There are 3 main kinds of design patterns: Creational, structural, and behavioral.
Creational design patterns tell us how our objects are created. For example implementing inheritance to provide a common base for templated classes, leaving objects in a pool to be re-used later without the need for object creation, or making classes "NONCOPYABLE".
Structural design patterns represent the contents of an object. For example, we may use a facade class to represent an entire subsystem and all interfaces for that subsystem. We may use a bridge to seperate an objects implementation from its interface (pimpl). We may use an adapter to provide a single common interface for several different objects (ex Qt provides one interface independent of the platform).
Behavioral design patterns describe communication and implementation. We may use a NULL pointer to describe when a pointer doesn't point to anything. We may implement a "chain of responsibility" where we send a message along a chain of objects, and the first object with the ability to handle it, takes it and otherwise recursively passes it on. State machines help us to centralize the mode logic of a particular object.
These are quite useful and it's not a bad thing to be familiar with. The fact that I even knew about specific design patterns has helped me at work in finding a quick and effective solution to a problem.
If you keep improvising it keeps getting harder, as you make a bigger and bigger tangled mess (unless you refactor your entire code base every time you add more stuff, which gets very impractical very quickly). Using a design pattern ensures that no matter the scale of a project the complexity stays the same. For small projects the complexity is a little high, but for very large projects of production quality the complexity is very low.
IWishIKnew. There's nothing stopping you from inventing these. They are patterns which means that people already use them, someone has just identified them as a frequent solution to a common problem.

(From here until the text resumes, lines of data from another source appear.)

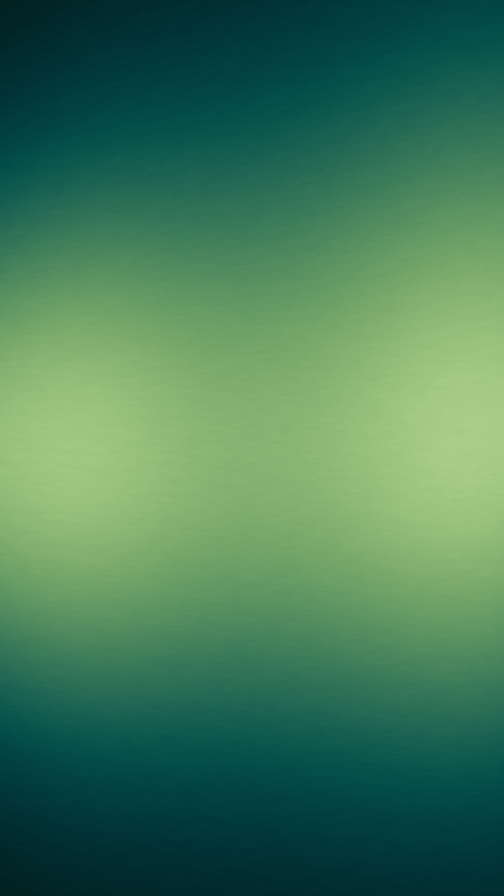
A WebGL 2 fragment shader for this background:

```glsl
#version 300 es
precision highp float;
// Soft green band of light with two glows, fading into dark teal above and below.
uniform vec2 u_resolution;
out vec4 fragColor;

float bell(float d, float width) {
    return exp(-d * d / (width * width));
}

float hash(vec2 p) {
    vec3 q = fract(vec3(p.xyx) * 0.1031);
    q += dot(q, q.yzx + 33.33);
    return fract((q.x + q.y) * q.z);
}

float valueNoise(vec2 p) {
    vec2 cell = floor(p);
    vec2 f = p - cell;
    f = f * f * (3.0 - 2.0 * f);
    float low = mix(hash(cell), hash(cell + vec2(1.0, 0.0)), f.x);
    float high = mix(hash(cell + vec2(0.0, 1.0)), hash(cell + vec2(1.0, 1.0)), f.x);
    return mix(low, high, f.y);
}

// Smooth ramp from near-black teal through forest green to pale lime.
vec3 greenRamp(float light) {
    float warm = 1.333 * (light - 0.31);
    float red = 0.5 * (warm + sqrt(warm * warm + 0.0016)) + 0.002;
    float u = light - 0.5;
    float blue = 0.357 + u * (0.29 + u * (0.15 + 2.7 * u));
    return vec3(red, light, blue);
}

void main() {
    vec2 uv = gl_FragCoord.xy / u_resolution;
    float x = uv.x;

    // Gently bent ridge, brightest at the left and right glows.
    float ridge = 0.5 - 0.03 * x + 0.045 * x * x;
    float peak = 0.69 + 0.09 * bell(x - 0.14, 0.22) + 0.115 * bell(x - 0.93, 0.26);

    // The band widens to the right, a little more above than below.
    float above = 0.293 + x * (0.21 - 0.09 * x);
    float below = 0.295 + x * (0.12 - 0.06 * x);
    float offset = uv.y - ridge;
    float width = offset > 0.0 ? above : below;
    float light = mix(0.09, peak, bell(offset, width));

    // Faint flat streaks follow the band, over a finer dither.
    vec2 flow = vec2(x * 26.0, offset / width * 85.0) + 200.0;
    float streaks = (valueNoise(flow) - 0.5) * 0.009 + (valueNoise(flow * 2.3) - 0.5) * 0.012;
    float dither = (hash(floor(uv * vec2(288.0, 512.0))) - 0.5) * 0.005;
    fragColor = vec4(clamp(greenRamp(light + streaks) + dither, 0.0, 1.0), 1.0);
}
```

By identifying and cataloguing it, it makes the rest of us aware of other common solutions.
When I first learned about them, I had realized that I'm already using quite a few of them.
Note that "why can a programmer can't simply invent these solutions" is a bit of a strange argument. A programmer could invent the STL instead of learning how to use the existing one. A programmer could invent their own C++ wrapper for Win32 and WinSock2 instead of using SFML. Some of the design patterns are quite complex, and being aware of them lets you implement them much easier than figuring it out from scratch. That's especially true when you have a deadline or a competency expectation from your boss.
Design patterns in programming are essentially just words that programmers made up to better communicate solutions to common problems they have ran into with other programmers.
They aren't something that you "have" to use/learn though the chances are you are already using them without even knowing you are using them.
Now with that said learning common design patterns can help you though because it gives you a toolbox full of designs to help solve common problems that you will run into in your programs. But let me stress that you should only use design patterns if they fit a certain problem you have and not the other way around.
By that I mean don't at the start of a project say well I am going to do this project using XYZ pattern because it is cool and I like it. Only use them when they are the best choice for a certain problem and make sure you put thought into why you need to use it.
Basically don't design your whole project around specific design patterns just so you can say you used them.
The only reason I mention this is because so many people when they first find out about design patterns (Myself included) go way overboard in using them when they aren't needed and it ends up making the program way more complicated then it needed to be and much more unmanageable.
I think design patterns are not all that helpful until you've been programming for some period of time and have encountered a few of them on your own (although, maybe you didn't recognize them when you did.) I think it becomes easier, then, to hold a higher level view of what you're doing when you've learned to recognize those patterns and it definitely becomes easier to discuss with others what your code is doing when you have that vocabulary in common, and I think that is the primary utility of design patterns - to facilitate the exchange of ideas.